crossref pmid pdf
Lister, RM 1960. Transmission of soil-borne viruses through seed. Virology. 10:547-549.
crossref pmid
Moriones, E and Navas-Castillo, J 2000. Tomato yellow leaf curl virus, an emerging virus complex causing epidemics worldwide. Virus Res. 71:123-134.
crossref pmid
Navas-Castillo, J, Sánchez-Campos, S, Díaz, JA, Sáez-Alonso, E and Moriones, E 1999. Tomato yellow leaf curl virus-is causes a novel disease of common bean and severe epidemics in tomato in Spain. Plant Dis. 83:29-32.
crossref pmid
Papayiannis, L, Katis, NI, Idris, AM and Brown, JK 2011. Identification of weed hosts of Tomato yellow leaf curl virus in Cyprus. Plant Dis. 95:120-125.
crossref pmid
Reina, J, Morilla, G, Bejarano, ER, Rodríguez, MD and Janssen, D 1999. First report of Capsicum annuum plants infected by tomato yellow leaf curl virus. Plant Dis. 83:1176
crossref
Rodríguez-Negrete, EA, Sánchez-Campos, S, Cañizares, MC, Navas-Castillo, J, Moriones, E, Bejarano, ER and Grande-Pérez, A 2014. A sensitive method for the quantification of virion-sense and complementary-sense DNA strands of circular single-stranded DNA viruses. Sci Rep. 4:6438
pmid pmc
Ross-Ibarra, J, Morrell, PL and Gaut, BS 2007. Plant domestication, a unique opportunity to identify the genetic basis of adaptation. Proc Natl Acad Sci USA. 104:Suppl 1. 8641-8648.
crossref pmid pmc
Stanley, J, Boulton, MI and Davies, JW 2001 Geminiviridae. eLS. Online publication.
crossref pdf
Trolinder, NL and Goodin, J 1988. Somatic embryogenesis in cotton (Gossypium) I. Effects of source of explant and hormone regime. Plant Cell Tissue Organ Cult. 12:31-42.
crossref pdf

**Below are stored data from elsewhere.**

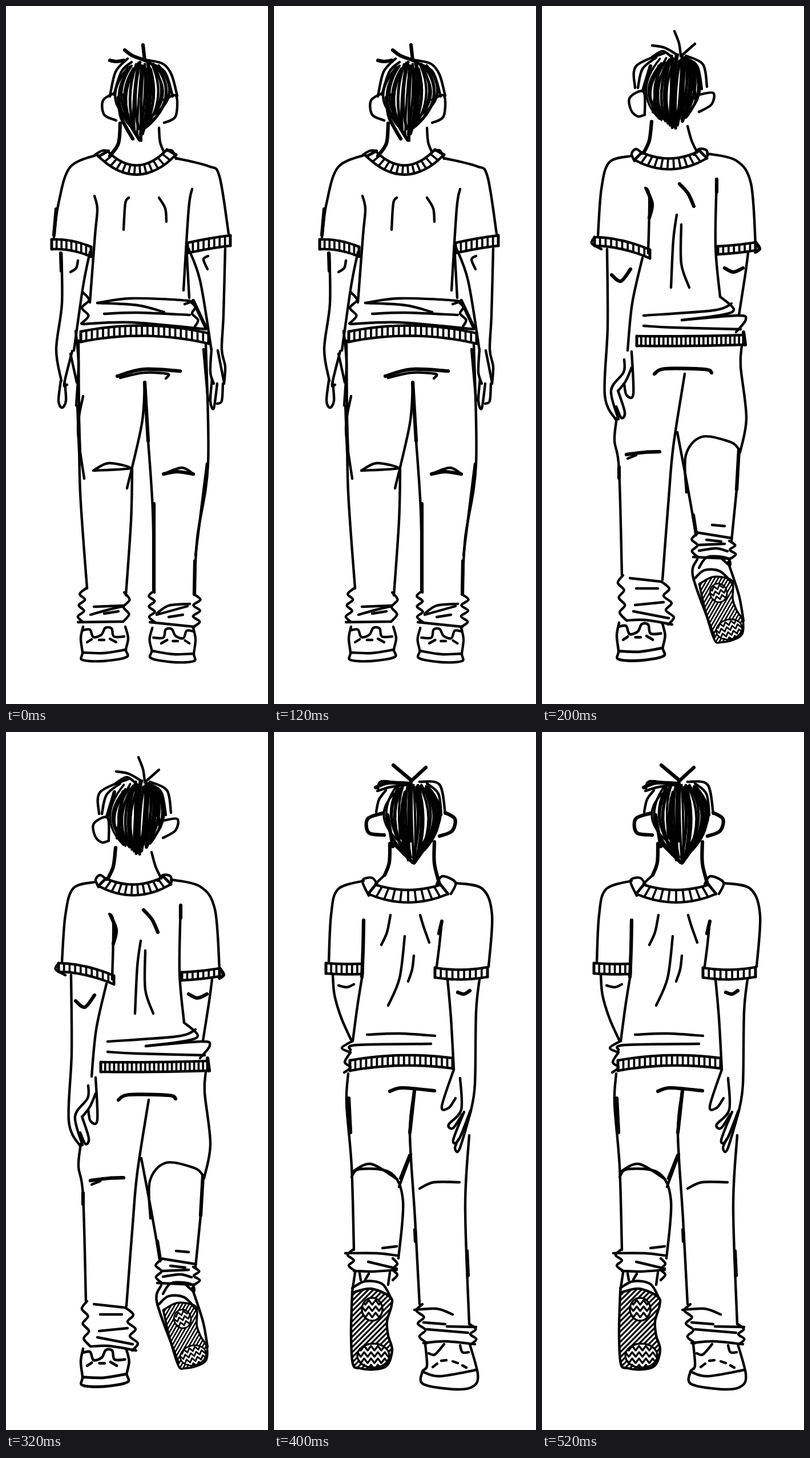
An HTML page with a canvas for the animation above (0.6 s loop, 459 by 1220 pixels).

```html
<!DOCTYPE html>
<html lang="en">
<head>
<meta charset="utf-8">
<title>Walk cycle</title>
<style>
html, body { margin: 0; width: 100%; height: 100%; overflow: hidden; background: #fff; }
canvas { display: block; }
</style>
</head>
<body>
<canvas id="stage" width="459" height="1220"></canvas>
<script>
const ctx = document.getElementById('stage').getContext('2d');
const HOLD = 200, LINE = 4.4, BOLD = 6.2;

const lerp = (a, b, u) => a + (b - a) * u;

function random(seed) {
  return () => (seed = (seed * 16807) % 2147483647) / 2147483647;
}

// Smooth stroke through x, y pairs.
function curve(width, v) {
  const n = v.length / 2;
  const at = i => { const k = 2 * Math.max(0, Math.min(n - 1, i)); return [v[k], v[k + 1]]; };
  ctx.lineWidth = width;
  ctx.beginPath();
  ctx.moveTo(...at(0));
  for (let i = 0; i < n - 1; i++) {
    const a = at(i - 1), b = at(i), c = at(i + 1), d = at(i + 2);
    ctx.bezierCurveTo(
      b[0] + (c[0] - a[0]) / 6, b[1] + (c[1] - a[1]) / 6,
      c[0] - (d[0] - b[0]) / 6, c[1] - (d[1] - b[1]) / 6, c[0], c[1]);
  }
  ctx.stroke();
}
const pen = (...v) => curve(LINE, v);
const bold = (...v) => curve(BOLD, v);

// Wobbling cloth edge with n bumps.
function wave(x0, y0, x1, y1, n, amp) {
  const v = [];
  for (let i = 0; i <= n * 2; i++) {
    const u = i / (n * 2);
    v.push(lerp(x0, x1, u) + (i % 2 ? amp : -amp), lerp(y0, y1, u));
  }
  pen(...v);
}

// Knitted band: two sagging edges joined by n bars.
function rib(x0, y0, x1, y1, sag, depth, n, flare = 0) {
  const edge = (u, k) => [
    lerp(x0 - flare * k, x1 + flare * k, u),
    lerp(y0, y1, u) + depth * k + 4 * u * (1 - u) * (sag + flare * k * 0.45)];
  for (const k of [0, 1]) {
    const v = [];
    for (let i = 0; i <= 8; i++) v.push(...edge(i / 8, k));
    pen(...v);
  }
  for (let i = 0; i <= n; i++)
    curve(i % n ? 3.7 : 5, [...edge(i / n, 0), ...edge(i / n, 1)]);
}

// Strands run from the crown over the widest part to a pointed nape.
function hair(top, mid, tip, n, seed, rise) {
  const rnd = random(seed);
  for (let i = 0; i < n; i++) {
    const u = (i + 0.2 + rnd() * 0.6) / n, side = Math.abs(2 * u - 1);
    const x0 = lerp(top[0], top[1], u), y0 = top[2] + rnd() * 16 + side * 8;
    const x1 = lerp(mid[0], mid[1], u) + rnd() * 4 - 2;
    const x2 = lerp(tip[0], tip[1], u) + rnd() * 8 - 4;
    const y2 = tip[2] - rise * side - rnd() * 16;
    ctx.lineWidth = 3.6 + rnd() * 2;
    ctx.beginPath();
    ctx.moveTo(x0, y0);
    ctx.quadraticCurveTo(x1 * 2 - (x0 + x2) / 2, mid[2], x2, y2);
    ctx.stroke();
  }
}

function local(x, y, turn, sx, sy, paint) {
  ctx.save();
  ctx.translate(x, y);
  ctx.rotate(turn);
  ctx.scale(sx, sy);
  paint();
  ctx.restore();
}

// Planted shoe seen from behind.
function shoe(x, y, sx, sy) {
  local(x, y, 0, sx, sy, () => {
    pen(4, 0, 0, 20, 3, 45, 3, 58, 40, 60, 80, 53, 79, 40, 83, 20, 78, 0);
    pen(3, 45, 40, 46, 79, 40);
    pen(4, 6, 16, 5, 22, 18, 36, 14, 43, 2, 54, 3, 58, 17, 76, 17);
    pen(11, 27, 19, 22);
    pen(32, 23, 41, 23);
    pen(51, 21, 62, 27);
  });
}

function pad(x, y, rx, ry) {
  ctx.save();
  ctx.beginPath();
  ctx.ellipse(x, y, rx, ry, 0, 0, 7);
  ctx.fill();
  ctx.stroke();
  ctx.clip();
  for (let row = 8 - ry; row < ry; row += 11) {
    ctx.beginPath();
    for (let k = 0; k * 6 < rx * 2 + 6; k++) ctx.lineTo(x - rx + k * 6, y + row + (k % 2 ? 4 : -4));
    ctx.stroke();
  }
  ctx.restore();
}

// Raised shoe showing its hatched sole.
function sole(x, y, turn, sx, sy) {
  local(x, y, turn, sx, sy, () => {
    pen(-33, -64, 0, -71, 33, -57, 36, -42, 28, -14, 30, 11, 37, 36, 28, 63, 5, 70, -20, 68, -32, 60, -35, 6, -33, -64);
    ctx.save();
    ctx.clip();
    ctx.lineWidth = 3.2;
    for (let h = -110; h < 120; h += 9) {
      ctx.beginPath();
      ctx.moveTo(-40, h + 40);
      ctx.lineTo(40, h - 40);
      ctx.stroke();
    }
    ctx.restore();
    ctx.lineWidth = 3.4;
    pad(2, -35, 18, 20);
    pad(4, 46, 28, 21);
  });
}

function standing() {
  hair([214, 268, 92], [191, 286, 160], [216, 252, 236], 20, 11, 28);
  bold(197, 160, 202, 195, 222, 232);
  bold(207, 155, 212, 195, 234, 234);
  bold(238, 105, 236, 150);
  bold(182, 95, 193, 97, 206, 95);
  bold(208, 77, 222, 87, 250, 97);
  bold(240, 68, 243, 95);
  pen(213, 92, 192, 115, 182, 158);
  pen(220, 98, 202, 115, 189, 155);
  pen(250, 95, 275, 101, 290, 120, 300, 157);
  pen(248, 98, 278, 115, 292, 158);
  pen(277, 164, 298, 157, 297, 193, 277, 204);
  pen(190, 152, 170, 165, 172, 190, 193, 200);
  bold(200, 205, 197, 240, 182, 262);
  pen(268, 213, 270, 238, 277, 256);

  rib(178, 254, 282, 251, 26, 9, 13, 16);
  pen(156, 260, 168, 253, 180, 253);
  pen(280, 253, 291, 253, 298, 267);
  pen(160, 260, 112, 282, 92, 345, 84, 404);
  pen(298, 266, 355, 280, 374, 298, 390, 398);
  bold(88, 355, 84, 400);
  pen(155, 332, 160, 355, 156, 400, 147, 518);
  pen(326, 320, 320, 355, 311, 497);
  pen(316, 420, 321, 510);
  pen(215, 335, 209, 345, 206, 391);
  pen(268, 335, 279, 354, 281, 377);
  rib(80, 408, 149, 421, -4, 17, 8);
  rib(318, 414, 393, 401, -1, 18, 8);
  pen(160, 519, 220, 511, 318, 515, 313, 521);
  pen(160, 519, 230, 523, 277, 535);
  pen(172, 538, 230, 536, 322, 540);
  pen(134, 556, 220, 553, 350, 565);
  wave(140, 500, 138, 555, 2, 6);
  wave(325, 515, 335, 560, 2, 4);
  bold(328, 515, 350, 562);
  rib(131, 569, 355, 572, -12, 18, 23);

  pen(97, 432, 98, 520, 88, 600, 97, 655);
  pen(147, 430, 135, 490, 119, 602);
  pen(96, 655, 92, 690, 98, 702, 105, 690, 103, 658);
  pen(116, 603, 102, 660, 107, 662);
  pen(113, 608, 124, 658);
  pen(122, 568, 127, 625, 123, 698);
  pen(126, 445, 123, 458, 113, 465);
  bold(96, 432, 97, 463);
  pen(384, 424, 381, 540, 378, 600, 384, 630, 382, 660);
  pen(318, 420, 340, 480, 360, 602);
  pen(354, 437, 346, 443, 353, 460);
  pen(360, 600, 358, 640, 364, 660);
  pen(371, 602, 382, 658);
  pen(361, 652, 358, 690, 364, 703, 370, 660);
  pen(380, 660, 378, 690, 370, 695);
  pen(346, 600, 354, 690);

  pen(127, 585, 128, 720, 130, 850, 142, 1018);
  pen(135, 682, 126, 740, 137, 826);
  pen(350, 590, 354, 800, 335, 930, 330, 1028);
  pen(352, 800, 332, 960);
  bold(195, 647, 240, 635, 305, 638);
  pen(200, 650, 240, 641, 283, 643, 280, 651);
  pen(243, 657, 238, 730, 212, 843);
  bold(243, 658, 249, 760);
  pen(249, 760, 257, 880, 260, 1025);
  pen(221, 810, 219, 900, 210, 1030);
  pen(153, 812, 180, 799, 217, 808, 153, 812);
  bold(276, 818, 300, 814, 328, 818);
  pen(276, 818, 308, 807, 328, 818);
  bold(259, 870, 259, 1020);
  bold(126, 700, 129, 780);
  bold(331, 970, 330, 1028);

  wave(135, 1018, 130, 1077, 3, -5);
  wave(212, 1025, 210, 1076, 2, 5);
  wave(255, 1022, 256, 1077, 3, -5);
  wave(335, 1028, 333, 1086, 3, 6);
  pen(126, 1077, 205, 1076);
  pen(252, 1077, 330, 1085);
  pen(154, 1050, 206, 1048);
  pen(148, 1064, 180, 1055, 206, 1049);
  pen(172, 1062, 197, 1058);
  pen(264, 1062, 285, 1048, 322, 1045);
  pen(264, 1064, 318, 1049);
  pen(285, 1068, 310, 1064);
  shoe(131, 1085, 1, 1);
  shoe(332, 1087, -0.97, 1);
}

function leftStep() {
  hair([206, 268, 84], [182, 278, 150], [204, 252, 222], 24, 23, 22);
  bold(190, 105, 177, 148);
  bold(205, 105, 195, 185);
  bold(228, 95, 226, 205);
  bold(244, 95, 248, 190);
  bold(258, 105, 270, 165);
  pen(193, 69, 215, 73, 238, 86);
  pen(232, 44, 240, 65, 243, 86);
  pen(268, 66, 243, 88);
  pen(215, 82, 165, 105, 163, 143);
  pen(200, 90, 176, 110, 168, 143);
  pen(230, 92, 212, 79, 193, 89);
  pen(252, 87, 282, 102, 289, 141);
  pen(250, 90, 272, 105, 280, 145);
  pen(180, 190, 168, 193, 156, 182, 154, 160, 178, 150, 180, 190);
  pen(275, 155, 300, 152, 297, 172, 275, 185);
  bold(192, 202, 188, 235, 178, 257);
  pen(255, 210, 262, 235, 272, 256);

  rib(175, 256, 276, 253, 12, 13, 11, 13);
  pen(176, 258, 165, 250, 157, 258, 162, 271);
  pen(266, 260, 275, 250, 288, 252, 290, 262);
  pen(157, 262, 118, 273, 104, 320, 98, 402);
  pen(289, 258, 340, 270, 366, 310, 374, 415);
  pen(181, 318, 188, 335, 186, 432);
  bold(183, 320, 193, 346, 188, 370);
  pen(306, 302, 304, 420, 312, 508);
  bold(306, 303, 306, 325);
  bold(241, 311, 256, 328, 266, 350);
  pen(236, 365, 230, 410, 226, 492);
  pen(244, 382, 244, 450, 258, 492);
  rib(92, 404, 189, 426, -5, 15, 10);
  rib(308, 420, 374, 413, 1, 14, 7);
  pen(92, 404, 87, 415, 104, 425);
  bold(374, 413, 381, 424, 374, 430);
  pen(312, 508, 336, 530, 315, 540, 245, 549);
  pen(178, 541, 300, 532, 332, 520);
  pen(245, 549, 342, 541, 357, 548, 340, 570);
  pen(178, 559, 230, 562, 348, 565);
  rib(166, 577, 353, 575, 1, 17, 24);
  bold(353, 570, 356, 592);

  pen(114, 425, 115, 560, 110, 680, 130, 724);
  pen(176, 440, 158, 520, 150, 602);
  pen(157, 604, 160, 678, 148, 680, 144, 660);
  pen(144, 618, 143, 640, 121, 672, 134, 722);
  pen(133, 672, 145, 710, 139, 720, 130, 700);
  pen(157, 632, 147, 655, 134, 672);
  pen(361, 432, 356, 470, 345, 540);
  bold(122, 470, 138, 481, 155, 460);
  bold(320, 458, 335, 465, 352, 458);

  pen(350, 594, 348, 630, 358, 720, 347, 780);
  pen(250, 643, 230, 770, 222, 860, 211, 1003);
  pen(131, 720, 127, 760, 135, 810, 140, 995);
  pen(237, 745, 255, 840, 270, 925);
  pen(253, 850, 252, 785, 280, 753, 330, 762, 345, 775);
  pen(341, 845, 332, 935);
  bold(197, 643, 215, 634, 285, 635, 297, 641);
  bold(345, 775, 341, 845);
  bold(148, 784, 180, 780, 206, 779);
  pen(150, 791, 165, 785);
  bold(135, 806, 135, 825);
  bold(265, 890, 270, 922);

  wave(137, 995, 142, 1073, 3, -5);
  wave(215, 1006, 227, 1081, 3, 6);
  pen(148, 1074, 180, 1073, 228, 1081);
  pen(154, 1000, 208, 1006);
  pen(165, 1018, 203, 1018);
  pen(163, 1047, 213, 1042);
  pen(160, 1058, 222, 1070);
  wave(267, 922, 268, 963, 2, -5);
  wave(333, 935, 335, 966, 2, 5);
  pen(265, 963, 330, 966);
  pen(270, 920, 332, 930);
  pen(298, 907, 320, 909);
  pen(275, 942, 320, 940);
  pen(288, 933, 314, 936);
  pen(275, 952, 305, 948, 325, 953);
  shoe(131, 1078, 1.02, 1.1);
  pen(272, 967, 264, 995, 290, 1070, 302, 1102);
  pen(275, 982, 290, 963, 324, 965, 329, 978, 314, 965);
  pen(326, 972, 345, 1030, 353, 1075);
  pen(268, 1000, 285, 986, 312, 988, 334, 1010);
  sole(315, 1054, -0.26, 0.82, 0.82);
}

function rightStep() {
  hair([210, 272, 86], [190, 296, 150], [222, 264, 238], 21, 37, 30);
  bold(199, 145, 208, 200);
  bold(220, 150, 222, 185);
  bold(240, 92, 240, 190);
  bold(284, 145, 278, 180, 246, 228);
  bold(210, 195, 243, 228);
  bold(209, 58, 240, 84);
  bold(266, 62, 240, 86);
  bold(178, 97, 200, 89, 240, 90);
  pen(181, 103, 205, 96, 235, 92);
  pen(182, 99, 190, 86, 238, 92);
  pen(255, 87, 290, 92, 300, 143);
  pen(196, 102, 184, 118, 179, 140);
  pen(268, 90, 288, 108, 293, 145);
  bold(190, 142, 164, 152, 166, 176, 193, 180);
  bold(300, 141, 317, 152, 312, 173, 290, 182);
  bold(203, 195, 202, 228, 194, 250);
  bold(281, 192, 281, 230, 290, 266);
  pen(194, 250, 178, 265);

  rib(178, 267, 292, 267, 9, 16, 10, 13);
  pen(182, 268, 172, 255, 155, 260, 166, 286);
  pen(285, 266, 295, 252, 318, 263, 310, 283);
  pen(157, 260, 112, 275, 100, 320, 96, 402);
  pen(318, 264, 365, 274, 382, 320, 376, 410);
  bold(157, 329, 156, 380, 154, 428);
  pen(154, 430, 146, 480, 138, 540);
  pen(294, 330, 290, 370, 285, 410);
  bold(294, 331, 289, 352);
  pen(204, 320, 198, 350, 188, 372);
  pen(229, 357, 220, 430, 200, 478);
  pen(245, 391, 242, 415, 235, 436);
  pen(256, 320, 262, 340, 272, 368);
  rib(91, 404, 155, 405, 1, 18, 7);
  rib(282, 412, 374, 411, 4, 17, 9);
  pen(163, 529, 220, 527, 282, 531);
  pen(134, 556, 145, 547, 275, 545);
  pen(138, 540, 119, 552, 134, 560);
  pen(134, 560, 124, 577, 134, 586, 123, 595);
  rib(133, 574, 313, 570, -7, 18, 19);

  pen(103, 425, 106, 460, 118, 500, 135, 538);
  pen(113, 443, 128, 446, 140, 441);
  pen(304, 432, 310, 500, 315, 590);
  pen(360, 432, 354, 490, 352, 615, 345, 662);
  bold(322, 455, 333, 458, 343, 452);
  pen(315, 590, 294, 654, 306, 657, 318, 640);
  pen(326, 605, 328, 660, 306, 686, 314, 692, 330, 668);
  pen(333, 664, 314, 713, 324, 712, 344, 662);
  pen(323, 712, 317, 727, 325, 729, 345, 662);

  pen(130, 597, 127, 650, 136, 760, 140, 905);
  pen(246, 625, 238, 700, 247, 850, 255, 1000);
  pen(240, 738, 219, 795);
  pen(136, 778, 150, 764, 205, 771, 226, 820, 218, 920);
  pen(138, 768, 170, 755, 216, 782);
  pen(342, 705, 335, 830, 342, 1035);
  pen(255, 798, 280, 787, 325, 787);
  bold(203, 628, 225, 622, 281, 627);
  bold(246, 627, 238, 700);
  bold(131, 640, 134, 700);
  bold(238, 740, 222, 780);
  bold(247, 870, 248, 890);
  bold(338, 907, 340, 950);

  wave(133, 905, 137, 942, 2, -5);
  wave(212, 920, 212, 958, 2, 4);
  pen(140, 942, 175, 943, 215, 940);
  pen(125, 911, 180, 911, 215, 915);
  pen(190, 902, 215, 899);
  pen(165, 926, 215, 938);
  wave(254, 1000, 262, 1068, 3, -6);
  wave(348, 1035, 350, 1070, 2, 5);
  pen(262, 1068, 300, 1065, 352, 1070);
  pen(246, 1010, 285, 1008, 313, 1018);
  pen(268, 1044, 340, 1050);
  pen(262, 1032, 300, 1035);
  pen(303, 1039, 354, 1040);
  pen(142, 945, 137, 978);
  pen(203, 945, 200, 966);
  pen(137, 972, 160, 960, 190, 965, 205, 990);
  pen(150, 946, 152, 958);
  pen(160, 957, 166, 947);
  sole(170, 1044, 0, 1, 1);
  pen(265, 1070, 268, 1108, 260, 1118, 262, 1140, 320, 1149, 350, 1143, 357, 1122, 343, 1070);
  pen(260, 1118, 290, 1126, 354, 1115);
  pen(271, 1086, 282, 1088, 298, 1070);
  pen(326, 1072, 330, 1084, 341, 1084);
  pen(278, 1110, 286, 1104);
  pen(293, 1099, 302, 1098);
  pen(313, 1100, 322, 1103);
  pen(330, 1107, 337, 1111);
}

const poses = [standing, leftStep, rightStep];
let shown = -1, start;

function draw(now) {
  const i = Math.floor(now / HOLD) % poses.length;
  if (i === shown) return;
  shown = i;
  ctx.fillStyle = '#fff';
  ctx.fillRect(0, 0, 459, 1220);
  ctx.strokeStyle = '#000';
  ctx.lineCap = ctx.lineJoin = 'round';
  poses[i]();
}

function tick(now) {
  start ??= now;
  draw(now - start);
  requestAnimationFrame(tick);
}
draw(0);
requestAnimationFrame(tick);
</script>
</body>
</html>
```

ABOUT
BROWSE ARTICLES
EDITORIAL POLICY
FOR CONTRIBUTORS
Editorial Office
Rm,904 (New Bldg.) The Korean Science & Technology Center 22,
Teheran-ro 7-Gil, Gangnamgu, Seoul 06130, Korea
Tel: +82-2-557-9360    Fax: +82-2-557-9361    E-mail: paper@kspp.org                

Copyright © 2022 by Korean Society of Plant Pathology.

Developed in M2PI

Close layer
prev next